Elimination of draft bonuses takes money from those who need it most

Tampa Bay Rays vs. Cuban National Team - Major League Baseball En La Habana

Major league owners and players reached an agreement to get through whatever season can be played in 2020, with players being guaranteed service time and a pro-rated share of their salaries. As part of the deal, the amateur player draft will be reduced to as few as five rounds, with bonuses for any players not selected being reduced to virtually nothing.

The deal sets terms for payment of salaries in the event of no season or a reduced season, as well as interim pay, service time, and arbitration criteria. All these things are good for both owners and major league players.

For those amateurs who had their hearts set on being drafted and turning pro this summer, most will be forced to take a bonus that is a fraction of what they would have received under the slotting system in the Collective Bargaining Agreement(CBA), or to stay in school with an uncertain future in next year’s draft. Some will head for Japan or other leagues overseas.

MLB now has the right to move the 2020 MLB draft back from June 10 to as late as July 20, with a signing date as late as Aug. 1. A firm date has not been set. The rounds have been reduced from 40 to as few as five, though Manfred has the option to increase that number if money is coming in. MLB also can shorten the 2021 draft to as few as 20 rounds and move it to the same dates. .

In both years, the payment of draft bonuses will be delayed significantly. While signing-bonus slot values will remain the same as the 2019 draft – abandoning a cost of living increase — the maximum up-front payment in 2020 and 2021 will be $100,000 within 30 days of an approved contract. Fifty percent of the remaining value will be paid on July 1 the next year, then the balance on July 1 two years later.

Undrafted players cannot get more than $20,000, even if a team is under its allotted draft pool, in both the 2020 and 2021 drafts. Currently, players can receive a bonus up to $ 125,000 after the 10th round. And of course, clubs will now have enormous leverage over players who are drafted, since they can offer much less than the slot bonus money and tell the player to take it or leave it.

A college junior who is undrafted in the scaled down draft would either have to take a $20,000 signing bonus, or return for his senior season. Seniors typically have to settle for very small signing bonuses as they have no bargaining leverage, having used up their college eligibility.

A player selected in the sixth round under the current slotting system would receive a signing bonus of $318,200 for the Tigers’ first pick, down to $ 249,000 for the last pick in the sixth round. The last pick in the tenth round carries a slot bonus of $ 142,300. Under the new deal, these players may not be drafted at all and could only receive a signing bonus of $ 20,000.

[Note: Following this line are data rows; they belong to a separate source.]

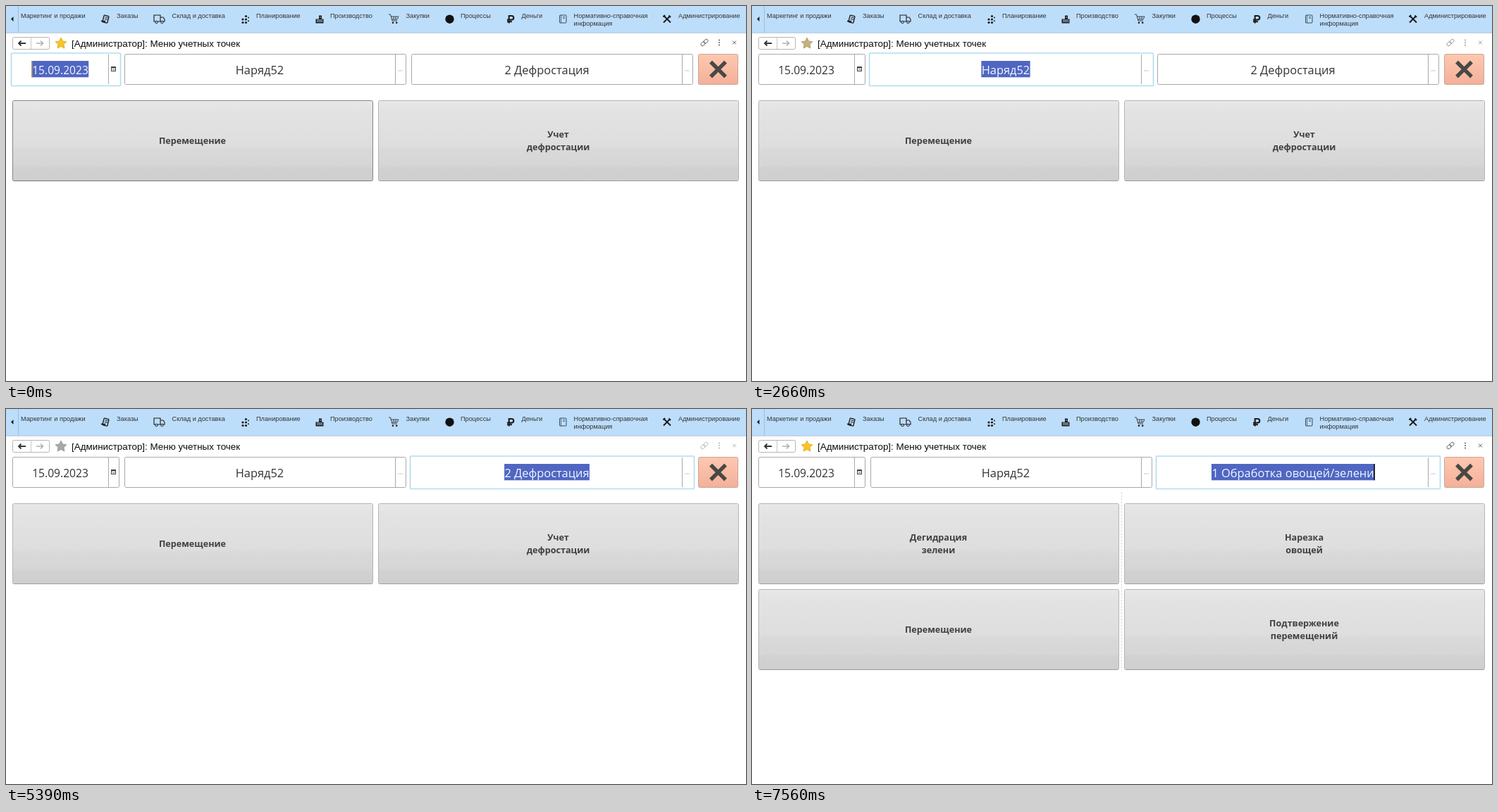
Write an HTML page that moves like this. It is 1050x533 px and loops after 8000 ms.

```html
<!DOCTYPE html>
<html lang="ru">
<head>
<meta charset="utf-8">
<title>Меню учетных точек</title>
<style>
html, body { margin: 0; width: 100%; height: 100%; overflow: hidden; background: #fff; }
svg { display: block; width: 100vw; height: 100vh; }
text { white-space: pre; fill: #333; }
.ui { font: 9.2px "Liberation Sans", Arial, sans-serif; }
.title { font: 13.4px "Liberation Sans", Arial, sans-serif; fill: #0c0c0c; }
.big { font: 16.4px "Open Sans", "Noto Sans", sans-serif; fill: #333; }
.list { font: 14.1px "Open Sans", "Noto Sans", sans-serif; fill: #333; }
.btn { font: bold 12.6px "Open Sans", "Noto Sans", sans-serif; fill: #404040; }
.mid { text-anchor: middle; }
</style>
</head>
<body>
<svg viewBox="0 0 1050 533">
  <defs>
    <linearGradient id="grey" x2="0" y2="1">
      <stop offset="0" stop-color="#e8e8e8"/><stop offset=".13" stop-color="#e3e3e3"/>
      <stop offset=".56" stop-color="#dedede"/><stop offset=".62" stop-color="#d9d9d9"/>
      <stop offset=".8" stop-color="#d6d6d6"/><stop offset=".84" stop-color="#d1d1d1"/>
      <stop offset="1" stop-color="#cfcfcf"/>
    </linearGradient>
    <linearGradient id="red" x2="0" y2="1">
      <stop offset="0" stop-color="#ffc8b0"/><stop offset="1" stop-color="#f2b09a"/>
    </linearGradient>
    <linearGradient id="green" x2="0" y2="1">
      <stop offset="0" stop-color="#a2ffa0"/><stop offset="1" stop-color="#8af688"/>
    </linearGradient>
    <filter id="shadow" x="-5%" y="-5%" width="110%" height="110%">
      <feDropShadow dx="0" dy="1" stdDeviation="1.6" flood-opacity=".28"/>
    </filter>
    <clipPath id="rows"><rect x="707" y="158" width="286" height="302"/></clipPath>
  </defs>
  <g id="bar"></g>
  <g id="view"></g>
</svg>
<script>
const LOOP = 8000, STEP = 70;
const SHIFT = 'Наряд52';
const POINTS = ['1 Обработка овощей/зелени', '2 Дефростация', '3 Обработка специй', '4 Супы/бульоны',
  '5 Выпуск ПФ', '6 Сервировка', '7 Тоннельный шокер', '8 Маркировка', 'Инвентаризация'];

const bar = document.getElementById('bar');
const view = document.getElementById('view');
const pen = document.createElement('canvas').getContext('2d');

const within = (t, a, b) => t >= a && t < b;
const ramp = (t, a, b) => Math.min(1, Math.max(0, (t - a) / (b - a)));
const mix = (a, b, k) => `rgb(${a.map((v, i) => Math.round(v + (b[i] - v) * k))})`;

const text = (x, y, s, cls = 'ui', fill = '') =>
  `<text x="${x}" y="${y}" class="${cls}"${fill && ` style="fill:${fill}"`}>${s}</text>`;
const rect = (x, y, w, h, fill = 'none', stroke = 'none', r = 0, sw = 1) =>
  `<rect x="${x}" y="${y}" width="${w}" height="${h}" rx="${r}" fill="${fill}" stroke="${stroke}" stroke-width="${sw}"/>`;
const line = (d, stroke, sw = 1, extra = '') =>
  `<path d="${d}" fill="none" stroke="${stroke}" stroke-width="${sw}" ${extra}/>`;
const shape = (d, fill = '#1c1c1c') => `<path d="${d}" fill="${fill}"/>`;
const dot = (x, y, r, fill = '#1c1c1c') => `<circle cx="${x}" cy="${y}" r="${r}" fill="${fill}"/>`;
const at = (x, y, s, extra = '') => `<g transform="translate(${x} ${y})${extra}">${s}</g>`;

function star(x, y, r, fill, stroke) {
  let pts = '';
  for (let i = 0; i < 10; i++) {
    const a = Math.PI * (i / 5 - .5), q = i % 2 ? r * .5 : r;
    pts += `${(x + q * Math.cos(a)).toFixed(2)},${(y + q * Math.sin(a)).toFixed(2)} `;
  }
  return `<polygon points="${pts}" fill="${fill}" stroke="${stroke}" stroke-linejoin="round"/>`;
}

const cross = (x, y, r, color, sw) =>
  line(`M${x - r} ${y - r}L${x + r} ${y + r}M${x + r} ${y - r}L${x - r} ${y + r}`, color, sw);
const link = (x, y, color) => at(x, y,
  rect(-6, -2.3, 6.6, 4.6, 'none', color, 2.3, .9) + rect(-.6, -2.3, 6.6, 4.6, 'none', color, 2.3, .9), ' rotate(-42)');
const more = (x, y, color) => [-3.5, 0, 3.5].map(d => dot(x, y + d, 1, color)).join('');

function menuBar() {
  const ink = '#1c1c1c', sky = '#bddefb';
  const items = [[21, 'Маркетинг и продажи'], [157, 'Заказы'], [235.5, 'Склад и доставка'], [355, 'Планирование'],
    [460, 'Производство'], [567.5, 'Закупки'], [645, 'Процессы'], [731.5, 'Деньги'],
    [805.5, 'Нормативно-справочная'], [954, 'Администрирование']];
  let s = rect(0, 0, 1050, 38, sky) + line('M0 38.2H1050', '#a9c6de') + line('M17.5 0V38', '#9dbfdb') +
    shape('M10.5 15V22L7 18.5Z') + items.map(([x, label]) => text(x, 17, label)).join('') + text(805.5, 28, 'информация');
  s += at(141, 18.5, rect(-3, -5, 7, 10, sky, ink, 1, 1.4) +
    line('M-1 -2.5H3M-1 0H3M-1 2.5H1', ink) + line('M-5 4H1', ink, 2), ' rotate(14)');
  s += at(217, 18, line('M-7 -5H2V4H-7ZM2 -2H6L8 1V4H2', ink, 1.1) +
    [-3.5, 4.5].map(x => `<circle cx="${x}" cy="5" r="1.7" fill="${sky}" stroke="${ink}"/>`).join(''));
  s += at(340, 19, dot(-4, 0, 1.6) + dot(-4, 4.5, 1.6) + dot(.5, 0, 1.6) + dot(.5, 4.5, 1.6) +
    dot(.5, -4.5, 1.6) + dot(4, -2.5, 1) + dot(4, 2.3, 1));
  s += at(445, 18.5, shape('M-5.5 6V0H-1V-5H3V0H5.5V6Z') + line('M-4 3.5H4.5M0 -2.5H2M-4 1.5H4', sky, .9));
  s += at(550, 18, line('M-7 -6H-4.5L-2 3H5M-4 -3H7L5 1H-2.5M0 -3V1M3 -3V1', ink, .8) +
    dot(-1, 5.8, 1.3) + dot(4.2, 5.8, 1.3));
  s += dot(629.5, 18.7, 6.2, '#111');
  s += at(716, 18.5, line('M-2.3 6V-4.5H1.5A2.8 2.8 0 0 1 1.5 1.1H-5M-5 3.7H2', ink, 2.1));
  s += at(790, 18.5, rect(-4.5, -5.5, 9.5, 11, 'none', '#35495a', 1) + line('M-2.5 -5.5V5.5M0 -3H3M0 -1H3', '#35495a', .8));
  s += at(938, 18.5, line('M-4 -4L5 5M4 -4L-5 5', ink, 2) + line('M-5.5 -3L-3 -5.5M2.5 -5L5 -2.5', ink, 2.2));
  return s;
}

function header(gone) {
  const icon = mix([90, 90, 90], [180, 180, 180], gone);
  return rect(9.5, 44.5, 52, 17, '#fff', '#b5b5b5', 2) + line('M35.5 45V61', '#c8c8c8') +
    line('M28 53H18M21.5 49.5L18 53L21.5 56.5', '#333', 1.8) +
    line('M43 53H52M49 49.5L52.5 53L49 56.5', '#b0b0b0', 1.6) +
    star(78, 53.3, 8.3, mix([248, 196, 38], [168, 168, 168], gone), mix([226, 176, 44], [158, 158, 158], gone)) +
    text(93, 57.5, '[Администратор]: Меню учетных точек', 'title') +
    link(991, 52, icon) + more(1012, 52, icon) + cross(1033.5, 52, 2.4, icon, 1);
}

// caret: -1 at the left edge of the selection, 1 at the right edge
function field(x, w, split, cx, value, focused, hover, caret, size = 16.4) {
  let s = focused ? rect(x - 1.5, 67, w + 3, 46.5, '#fff', '#b2dcef', 1, 1.6) : rect(x + .5, 68.5, w - 1, 43, '#fff', '#a8a8a8', 2);
  if (hover) s += rect(split + 1, 70, x + w - split - 3, 41, '#e4e4e4');
  s += line(`M${split + .5} 69V111`, '#a8a8a8');
  if (focused) {
    pen.font = `${size}px "Open Sans", "Noto Sans", sans-serif`;
    const half = pen.measureText(value).width / 2 + .4;
    s += rect(cx - half, 78, half * 2, 23.3, '#4f67c2');
    if (caret) s += rect(cx + caret * half - .7, 78, 1.6, 23.3, caret < 0 ? '#a58b70' : '#111');
  }
  return s + `<text x="${cx}" y="97" class="big mid" style="font-size:${size}px${focused ? ';fill:#f4f6ff' : ''}">${value}</text>`;
}

const dots = x => [-2.3, 0, 2.3].map(d => rect(x + d - .4, 91.5, .9, 1, '#777')).join('');

function tile(x, y, lines, hover) {
  const first = y + 62 - (lines.length - 1) * 9;
  return rect(x + .5, y + .5, 511, 114, 'url(#grey)', hover ? '#858585' : '#b4b4b4', 2) +
    line(`M${x + 2} ${y + 114.5}H${x + 510}`, hover ? '#777' : '#9c9c9c') +
    lines.map((s, i) => text(x + 255.5, first + i * 18, s, 'btn mid')).join('');
}

function redButton(x, y, w, h, r, sw) {
  return rect(x + .5, y + .5, w - 1, h - 1, 'url(#red)', '#c9a596', 2) + cross(x + w / 2, y + h / 2, r, '#484844', sw);
}

function greenButton(x, y, hover, ring) {
  const fill = hover > .9 ? '#8eef87' : 'url(#green)';
  return (ring ? rect(x - 2, y - 2, 144, 47, '#fff', '#c5ddc5', 1) : '') +
    rect(x + .5, y + .5, 139, 42, fill, hover ? '#5e9a5c' : '#86b886', 2) +
    line(`M${x + 59} ${y + 22}L${x + 66} ${y + 28.5}L${x + 79.5} ${y + 14}`, '#454a42', 4.2);
}

function dialog(x, y, h, title, titleX, body, hover, ring, solid) {
  const ink = '#444', ty = y + 15.5;
  return `<g${solid ? ' filter="url(#shadow)"' : ''}>${rect(x + .5, y + .5, 309, h - 1, '#fff', '#b0b0b0')}</g>` +
    text(titleX, y + 20.3, title, 'title') + more(x + 250.5, ty, ink) +
    rect(x + 270, ty - 2.7, 5.8, 5.5, 'none', ink, 0, 1.2) + cross(x + 295, ty, 3.4, ink, 1.1) +
    rect(x + 9.5, y + 32, 286, 33, '#f2f4f4') + line(`M${x + 10} ${y + 64.7}H${x + 295}`, '#d5d8d8') +
    text(x + 16, y + 54, 'Наименование', 'list', '#555') +
    line(`M${x + 281} ${y + 39.5}V${y + 46}M${x + 279} ${y + 44}L${x + 281} ${y + 46.2}L${x + 283} ${y + 44}`, '#333') +
    body + rect(x + 9.5, y + 32.5, 286, h - 92.5, 'none', '#a8a8a8') +
    redButton(x + 9, y + h - 53, 140, 43, 10, 5) + greenButton(x + 156, y + h - 53, hover, ring);
}

const rowIcon = (x, y) => rect(x, y, 7.5, 3.4, '#5687b0') + line(`M${x} ${y + 1.4}H${x + 7.5}`, '#a9cbe6', .9);

function shiftDialog(t) {
  const body = rect(382.5, 161, 284, 28, '#def0fe', '#a8d2ea') + rowIcon(389.5, 168) + dot(397.5, 174.5, 2.2, '#e5a93a') +
    text(405, 181, SHIFT, 'list');
  return dialog(372, 95, 428, 'Смены', 403, body, ramp(t, 3220, 3360), t >= 3570, t >= 2870) +
    star(390, 111, 6, '#fff', '#aaa') + link(600, 110.5, '#555');
}

function pointDialog(t) {
  const pitch = 30.8, picked = t < 6160 ? 1 : 0;
  const rows = POINTS.map((name, i) => {
    const y = 190 + i * pitch;
    const fill = i === picked ? '#def0fe' : i === 0 && t >= 6090 ? '#eff7fe' : '#fff';
    const edge = i === picked && t < 6650 ? '#a8d2ea' : 'none';
    return rect(707.5, y, 285, pitch - .8, fill, edge) + line(`M707 ${y + pitch - .4}H993`, '#e3e3e3') +
      rowIcon(714.5, y + 7.7) + text(730, (y + 21).toFixed(1), name, 'list');
  }).join('');
  return dialog(697, 125, 395, 'Учетные точки', 706, `<g clip-path="url(#rows)">${rows}</g>`,
    ramp(t, 6580, 6790), t >= 6930, t >= 5600);
}

function calendar(hoverDay) {
  const grid = '#dedede', rowY = i => 155.8 + i * 22.2, colX = i => 115 + i * 25.1;
  const cell = (x, y, s, color) => text(x, (y + 3.2).toFixed(1), s, 'ui mid', color);
  let s = rect(12, 113.5, 275.5, 195, '#fff', '#a6a6a6', 0, 3) + rect(14, 115.5, 271.5, 191, 'none', '#e2e2e2');
  s += rect(20.5, 122.5, 77.5, 177, 'none', grid) + rect(102.5, 122.5, 176, 177, 'none', grid);
  for (let i = 0; i < 7; i++) s += line(`M20.5 ${144.7 + i * 22.2}H98`, grid) + (i ? line(`M102.5 ${144.7 + i * 22.2}H278.5`, grid) : '');
  s += line('M102.5 144.7H278.5M59.5 144.7V278M228.5 122.5V144.7M253.5 122.5V144.7', grid);
  for (let i = 1; i < 7; i++) s += line(`M${102.5 + i * 25.1} 166.9V299.5`, grid);
  s += text(31, 137, '2023') + text(109.5, 137, 'Сентябрь') +
    shape('M95.5 138.5V142H92Z', '#444') + shape('M225.5 138.5V142H222Z', '#444') +
    line('M242 131L239.5 133.5L242 136M265 131L267.5 133.5L265 136', '#333', 1.2);
  s += rect(60.5, 190, 36.5, 20, '#5c5c5c');
  'Янв Фев Мар Апр Май Июн Июл Авг Сен Окт Ноя Дек'.split(' ').forEach((m, i) => {
    s += cell(i < 6 ? 39.5 : 78.5, rowY(i % 6), m, i === 8 ? '#dcdcdc' : '');
  });
  s += text(59, 292.3, 'Сегодня', 'ui mid', '#4a97c8') + line('M41 295H77', '#4a97c8', 1, 'stroke-dasharray="2.5 1.5"');
  'Пн Вт Ср Чт Пт Сб Вс'.split(' ').forEach((d, i) => { s += cell(colX(i), rowY(0) - .5, d, i > 4 ? '#c5481e' : ''); });
  for (let i = 0; i < 42; i++) {
    const n = i - 3, own = n > 0 && n <= 30, x = colX(i % 7), y = rowY(1 + Math.floor(i / 7));
    const label = n < 1 ? n + 31 : own ? n : n - 30;
    if (n === 15) s += rect(x - 11, y - 10.2, 22.5, 20.4, '#585858', '#a9cfe4');
    else if (own && n === hoverDay) s += rect(x - 11.5, y - 10.3, 23.5, 20.6, '#e9f4fc');
    s += cell(x, y, label, n === 15 ? '#e0e0e0' : !own ? '#a6a6a6' : i % 7 > 4 ? '#c5481e' : '');
  }
  return s;
}

function scene(t) {
  const focus = t < 2380 ? 1 : t < 5040 ? 2 : 3;
  const gone = t < 3710 ? ramp(t, 2520, 2730) : t < 7420 ? ramp(t, 5180, 5390) : 0;
  const popup = ramp(t, 490, 700) * (1 - ramp(t, 1400, 1610));
  const next = t >= 7420;
  let s = header(gone);
  s += field(9, 152, 145, 77, '15.09.2023', focus === 1, within(t, 490, 980), popup ? 0 : -1, 15.6);
  s += rect(149.5, 86.5, 6, 6, '#fff', '#444') + rect(149, 86, 7, 2.4, '#444') + line('M151 90.5H154.5', '#777');
  s += field(168, 400, 552, 360, SHIFT, focus === 2, within(t, 2240, 2660), 0) + dots(559.5);
  s += field(575, 400, 959, 767.5, POINTS[next ? 0 : 1], focus === 3, within(t, 4900, 5390), t >= 7560 ? 1 : 0) + dots(966.5);
  s += redButton(982, 68, 57, 44, 10.5, 5.4);
  if (t < 7490) {
    s += tile(9, 134, ['Перемещение'], t < 70 || within(t, 1680, 2030)) +
      tile(528, 134, ['Учет', 'дефростации'], within(t, 4130, 4550));
  } else {
    s += tile(9, 134, ['Дегидрация', 'зелени']) + tile(528, 134, ['Нарезка', 'овощей']) +
      tile(9, 256, ['Перемещение']) + tile(528, 256, ['Подтвержение', 'перемещений']) +
      line('M524.5 118V371', '#d4d4d4', 1, 'stroke-dasharray="2.5 2"');
  }
  const layer = (opacity, body) => opacity > 0 ? `<g opacity="${opacity.toFixed(2)}">${body()}</g>` : '';
  const shown = (from, full, to) => within(t, from, to) ? .85 + .15 * ramp(t, from, full) : 0;
  s += layer(popup, () => calendar(within(t, 1050, 1120) ? 8 : 0));
  s += layer(shown(2730, 2870, 3710), () => shiftDialog(t));
  s += layer(shown(5460, 5600, 7210), () => pointDialog(t));
  return s;
}

bar.innerHTML = menuBar();
const start = performance.now();
let last = -1;
function tick() {
  const t = Math.floor((performance.now() - start) % LOOP / STEP) * STEP;
  if (t !== last) view.innerHTML = scene(last = t);
  requestAnimationFrame(tick);
}
tick();
</script>
</body>
</html>
```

For the vast majority of players who are drafted, their signing bonus is the only decent money they will receive for playing baseball unless and until they make it to the major leagues. In the interim, many are paid below minimum wage as they work their way through the minor leagues.

The reason for the change is to save money and set the stage for restructuring the draft system, which MLB would like to achieve in the next collective bargaining agreement. In 2019, the total value of bonus pools is $266,480,400. The slot values of the first five rounds adds up to $238,094,400. That’s a savings of $946,200 per team for 2020 and 2021. The cost to current MLBPA members is nil.

In this deal, the MLBPA has bargained away the rights of amateur players whom they do not represent, and really have no business representing. Amateur players had no representative at the table while their future bonuses were being bargained away, and their careers put on hold.

For the sake of less than one minimum salaried major league player per team, hundreds of amateur players will have their hopes of playing professional baseball at least delayed, if not dashed entirely. Let’s not forget that when major league owners are praised for giving minor league players a whopping $400 per week while the 2020 season is on hold.